> **TASK INSTRUCTIONS**: Give back every line of the material below exactly, but no images.

== INFORMATION SHOWN

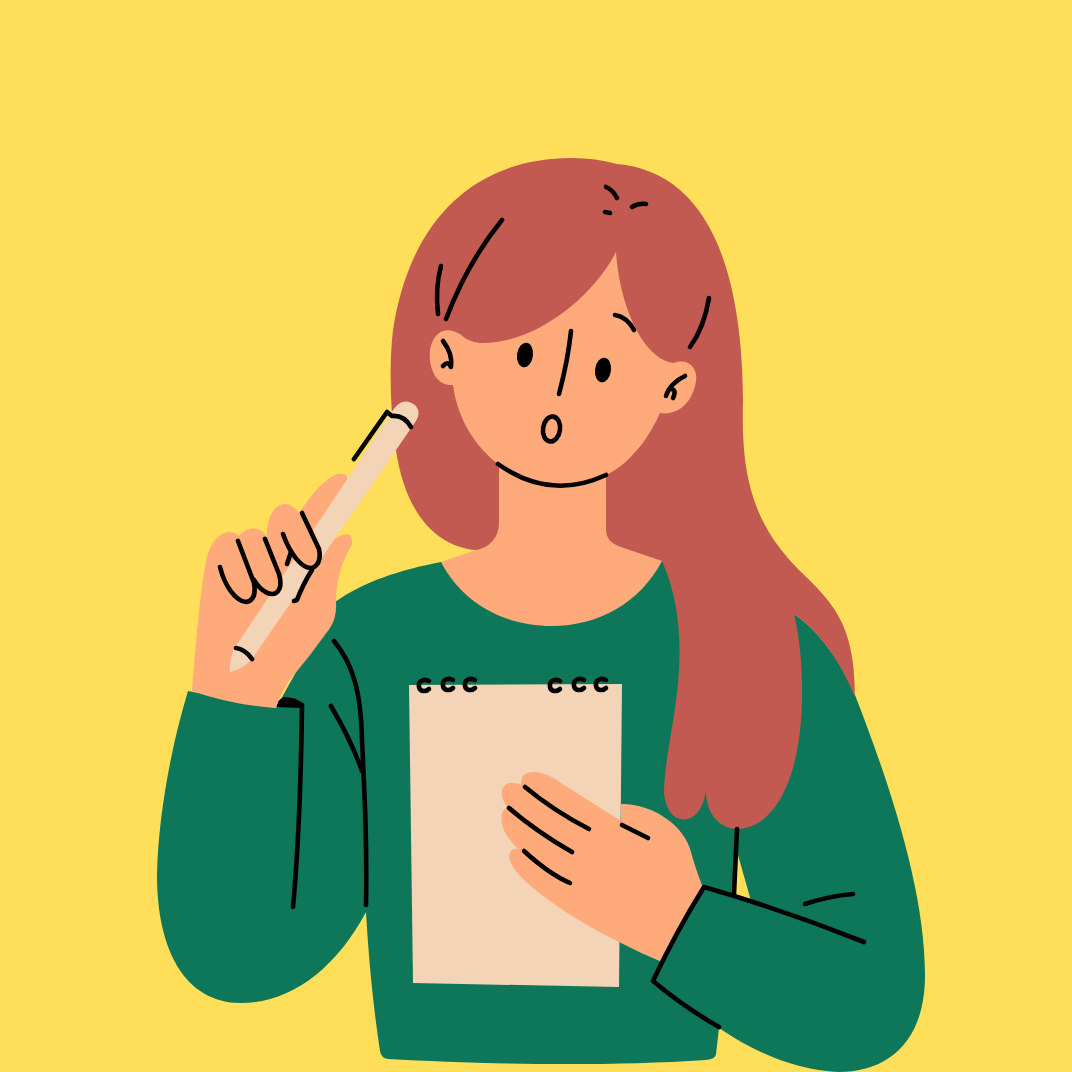
<!DOCTYPE html>
<html lang="en">
<head>
<meta charset="utf-8">
<title>Thinking woman with notepad</title>
<style>
:root {
  --background: #ffde59;
  --hair: #c35a51;
  --skin: #ffaa7b;
  --sweater: #0e7659;
  --paper: #f3d4b7;
  --ink: #000;
}
html, body { margin: 0; overflow: hidden; background: var(--background); }
svg { display: block; width: 1072px; height: 1072px; }
.background { fill: var(--background); }
.hair { fill: var(--hair); }
.skin { fill: var(--skin); }
.sweater { fill: var(--sweater); }
.paper { fill: var(--paper); }
.ink { fill: var(--ink); }
.line { fill: none; stroke: var(--ink); stroke-width: 4.6; stroke-linecap: round; stroke-linejoin: round; }
</style>
</head>
<body>
<svg viewBox="0 0 1072 1072" role="img" aria-label="Thoughtful woman with long red hair holding a pen and a notepad">
  <defs>
    <path id="ring" d="M429 681C422 678 418 682 419 687C420 692 426 692 429 689"/>
  </defs>
  <rect class="background" width="1072" height="1072"/>

  <g id="sweater">
    <path class="sweater" d="M335 602C365 581 400 570 441 562L662 561L794 614C818 630 840 660 855 695C890 785 925 890 925 975C925 1040 890 1072 838 1072C797 1070 757 1054 719 1028L716 1054Q716 1059 706 1060C600 1067 480 1064 388 1059Q381 1058 380 1051Q370 985 366 912C335 970 290 1003 241 1003C185 1003 157 950 157 875C158 820 170 750 188 691L276 708Z"/>
    <path class="background" d="M738 855L751 901L734 896Z"/>
  </g>

  <path id="hair" class="hair" d="M617 164C698 171 742 250 743 400C741 470 750 520 797 568C832 602 855 622 855 697C840 660 818 630 794 614C799 635 802 660 802 690C803 755 785 826 738 829C718 829 705 812 706 788C704 826 668 832 664 793C664 775 668 752 674 715C682 665 684 610 662 561L475 550C435 546 405 512 396 450C390 410 389 365 393 330C409 225 470 158 572 158Q596 158 617 164Z"/>

  <g id="head">
    <path class="skin" d="M499 460H606V530Q606 541 618 546L662 561C640 603 598 626 552 626C505 626 463 604 441 562L473 551Q499 546 499 522Z"/>
    <path class="skin" d="M616 252C620 310 645 360 674 363C690 357 698 370 696 381C693 402 678 416 660 413C640 458 606 486 563 486C505 486 460 440 453 385C442 386 432 378 430 360C428 340 440 322 460 334Q468 342 480 343C530 345 590 302 616 252Z"/>
    <g class="line">
      <path d="M498 464Q550 501 606 475"/>
      <path d="M571 331Q568 360 559 394"/>
      <path d="M615 315Q627 317 634 330"/>
      <path d="M443 341Q453 354 451 367Q448 360 443 366"/>
      <path d="M685 376C676 380 668 388 666 396M671 389Q677 390 673 398"/>
      <ellipse cx="551.5" cy="429" rx="8.5" ry="12.5" transform="rotate(8 551.5 429)"/>
    </g>
    <g class="ink">
      <ellipse cx="525" cy="355" rx="8" ry="12.3" transform="rotate(8 525 355)"/>
      <ellipse cx="603" cy="370" rx="8" ry="12.3" transform="rotate(8 603 370)"/>
    </g>
  </g>

  <g id="hair-strands" class="line">
    <path d="M502 220C480 247 460 282 446 319"/>
    <path d="M441 266Q435 288 438 314"/>
    <path d="M709 298Q704 328 690 347"/>
    <path d="M606 187Q613 190 617 198M632 207Q638 203 646 204M605 212L610 213"/>
  </g>

  <g id="notepad">
    <path class="paper" d="M409 685L622 684L619 987L413 983Z"/>
    <g class="line">
      <use href="#ring"/>
      <use href="#ring" x="24" y="-1"/>
      <use href="#ring" x="46" y="-1"/>
      <use href="#ring" x="131"/>
      <use href="#ring" x="155" y="-1"/>
      <use href="#ring" x="177" y="-1"/>
    </g>
  </g>

  <g id="hand-on-notepad">
    <path class="skin" d="M621 804C655 804 685 827 691 852Q695 867 703 888L662 962Q640 953 619 942C580 923 542 898 521 877C510 866 506 855 512 850Q516 848 519 850C505 837 498 822 503 811Q505 808 508 808C499 797 500 786 509 783Q516 782 521 785C520 774 528 770 541 773Q552 776 561 783L621 821Z"/>
    <g class="line">
      <path d="M525 787Q554 811 589 829"/>
      <path d="M509 808Q537 832 572 852"/>
      <path d="M524 851Q549 874 570 883"/>
      <path d="M622 825L648 838"/>
    </g>
  </g>

  <g id="sleeve-lines">
    <g class="line">
      <path d="M864 942Q784 910 704 887Q676 932 653 981Q684 1007 719 1027"/>
      <path d="M737 829L734 894M805 904Q829 896 853 894"/>
      <path d="M334 641C353 664 361 692 362 740C365 802 367 845 366 905"/>
      <path d="M331 706Q352 742 362 771"/>
    </g>
    <path class="ink" d="M276 707Q278 699 284 697Q295 697 303 703L300 708Z"/>
    <path class="line" d="M302 705C301 780 299 843 293 907"/>
  </g>

  <g id="writing-hand">
    <path class="skin" d="M192 691C194 670 199 595 206 562C211 535 228 526 239 536C247 525 264 526 267 539C265 508 285 493 299 513C312 494 325 478 338 474Q350 472 347 484L321 545L340 536Q353 530 352 544C342 562 336 578 336 602Q337 617 330 628Q311 655 289 681Q281 692 276 708Q232 705 192 691Z"/>
    <g id="pen">
      <path class="paper" d="M230 672Q229 660 234 649L390 415C398 400 407 398 416 406Q421 413 416 421L252 659Q243 669 230 672Z"/>
      <path class="line" d="M236 648Q245 649 252 659M354 459L387 412L392 416Q404 415 411 427"/>
    </g>
    <path class="skin" d="M303 513L319 549Q321 567 311 568Q303 567 292 558L289 552L274 535L282 520ZM266 540L280 577Q283 595 273 595Q262 595 248 575L240 544Z"/>
    <g class="line">
      <path d="M220 567C225 587 236 601 246 602Q257 600 254 583L238 541"/>
      <path d="M254 580C261 592 271 596 276 593Q283 588 279 574L265 539"/>
      <path d="M283 534C290 554 302 569 312 568Q322 564 319 549L302 513"/>
      <path d="M291 552L287 564M312 570Q303 584 297 600L294 601"/>
    </g>
  </g>
</svg>
</body>
</html>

====

> **REPLY**:
<!DOCTYPE html>
<html lang="en">
<head>
<meta charset="utf-8">
<title>Thinking woman with notepad</title>
<style>
:root {
  --background: #ffde59;
  --hair: #c35a51;
  --skin: #ffaa7b;
  --sweater: #0e7659;
  --paper: #f3d4b7;
  --ink: #000;
}
html, body { margin: 0; overflow: hidden; background: var(--background); }
svg { display: block; width: 1072px; height: 1072px; }
.background { fill: var(--background); }
.hair { fill: var(--hair); }
.skin { fill: var(--skin); }
.sweater { fill: var(--sweater); }
.paper { fill: var(--paper); }
.ink { fill: var(--ink); }
.line { fill: none; stroke: var(--ink); stroke-width: 4.6; stroke-linecap: round; stroke-linejoin: round; }
</style>
</head>
<body>
<svg viewBox="0 0 1072 1072" role="img" aria-label="Thoughtful woman with long red hair holding a pen and a notepad">
  <defs>
    <path id="ring" d="M429 681C422 678 418 682 419 687C420 692 426 692 429 689"/>
  </defs>
  <rect class="background" width="1072" height="1072"/>

  <g id="sweater">
    <path class="sweater" d="M335 602C365 581 400 570 441 562L662 561L794 614C818 630 840 660 855 695C890 785 925 890 925 975C925 1040 890 1072 838 1072C797 1070 757 1054 719 1028L716 1054Q716 1059 706 1060C600 1067 480 1064 388 1059Q381 1058 380 1051Q370 985 366 912C335 970 290 1003 241 1003C185 1003 157 950 157 875C158 820 170 750 188 691L276 708Z"/>
    <path class="background" d="M738 855L751 901L734 896Z"/>
  </g>

  <path id="hair" class="hair" d="M617 164C698 171 742 250 743 400C741 470 750 520 797 568C832 602 855 622 855 697C840 660 818 630 794 614C799 635 802 660 802 690C803 755 785 826 738 829C718 829 705 812 706 788C704 826 668 832 664 793C664 775 668 752 674 715C682 665 684 610 662 561L475 550C435 546 405 512 396 450C390 410 389 365 393 330C409 225 470 158 572 158Q596 158 617 164Z"/>

  <g id="head">
    <path class="skin" d="M499 460H606V530Q606 541 618 546L662 561C640 603 598 626 552 626C505 626 463 604 441 562L473 551Q499 546 499 522Z"/>
    <path class="skin" d="M616 252C620 310 645 360 674 363C690 357 698 370 696 381C693 402 678 416 660 413C640 458 606 486 563 486C505 486 460 440 453 385C442 386 432 378 430 360C428 340 440 322 460 334Q468 342 480 343C530 345 590 302 616 252Z"/>
    <g class="line">
      <path d="M498 464Q550 501 606 475"/>
      <path d="M571 331Q568 360 559 394"/>
      <path d="M615 315Q627 317 634 330"/>
      <path d="M443 341Q453 354 451 367Q448 360 443 366"/>
      <path d="M685 376C676 380 668 388 666 396M671 389Q677 390 673 398"/>
      <ellipse cx="551.5" cy="429" rx="8.5" ry="12.5" transform="rotate(8 551.5 429)"/>
    </g>
    <g class="ink">
      <ellipse cx="525" cy="355" rx="8" ry="12.3" transform="rotate(8 525 355)"/>
      <ellipse cx="603" cy="370" rx="8" ry="12.3" transform="rotate(8 603 370)"/>
    </g>
  </g>

  <g id="hair-strands" class="line">
    <path d="M502 220C480 247 460 282 446 319"/>
    <path d="M441 266Q435 288 438 314"/>
    <path d="M709 298Q704 328 690 347"/>
    <path d="M606 187Q613 190 617 198M632 207Q638 203 646 204M605 212L610 213"/>
  </g>

  <g id="notepad">
    <path class="paper" d="M409 685L622 684L619 987L413 983Z"/>
    <g class="line">
      <use href="#ring"/>
      <use href="#ring" x="24" y="-1"/>
      <use href="#ring" x="46" y="-1"/>
      <use href="#ring" x="131"/>
      <use href="#ring" x="155" y="-1"/>
      <use href="#ring" x="177" y="-1"/>
    </g>
  </g>

  <g id="hand-on-notepad">
    <path class="skin" d="M621 804C655 804 685 827 691 852Q695 867 703 888L662 962Q640 953 619 942C580 923 542 898 521 877C510 866 506 855 512 850Q516 848 519 850C505 837 498 822 503 811Q505 808 508 808C499 797 500 786 509 783Q516 782 521 785C520 774 528 770 541 773Q552 776 561 783L621 821Z"/>
    <g class="line">
      <path d="M525 787Q554 811 589 829"/>
      <path d="M509 808Q537 832 572 852"/>
      <path d="M524 851Q549 874 570 883"/>
      <path d="M622 825L648 838"/>
    </g>
  </g>

  <g id="sleeve-lines">
    <g class="line">
      <path d="M864 942Q784 910 704 887Q676 932 653 981Q684 1007 719 1027"/>
      <path d="M737 829L734 894M805 904Q829 896 853 894"/>
      <path d="M334 641C353 664 361 692 362 740C365 802 367 845 366 905"/>
      <path d="M331 706Q352 742 362 771"/>
    </g>
    <path class="ink" d="M276 707Q278 699 284 697Q295 697 303 703L300 708Z"/>
    <path class="line" d="M302 705C301 780 299 843 293 907"/>
  </g>

  <g id="writing-hand">
    <path class="skin" d="M192 691C194 670 199 595 206 562C211 535 228 526 239 536C247 525 264 526 267 539C265 508 285 493 299 513C312 494 325 478 338 474Q350 472 347 484L321 545L340 536Q353 530 352 544C342 562 336 578 336 602Q337 617 330 628Q311 655 289 681Q281 692 276 708Q232 705 192 691Z"/>
    <g id="pen">
      <path class="paper" d="M230 672Q229 660 234 649L390 415C398 400 407 398 416 406Q421 413 416 421L252 659Q243 669 230 672Z"/>
      <path class="line" d="M236 648Q245 649 252 659M354 459L387 412L392 416Q404 415 411 427"/>
    </g>
    <path class="skin" d="M303 513L319 549Q321 567 311 568Q303 567 292 558L289 552L274 535L282 520ZM266 540L280 577Q283 595 273 595Q262 595 248 575L240 544Z"/>
    <g class="line">
      <path d="M220 567C225 587 236 601 246 602Q257 600 254 583L238 541"/>
      <path d="M254 580C261 592 271 596 276 593Q283 588 279 574L265 539"/>
      <path d="M283 534C290 554 302 569 312 568Q322 564 319 549L302 513"/>
      <path d="M291 552L287 564M312 570Q303 584 297 600L294 601"/>
    </g>
  </g>
</svg>
</body>
</html>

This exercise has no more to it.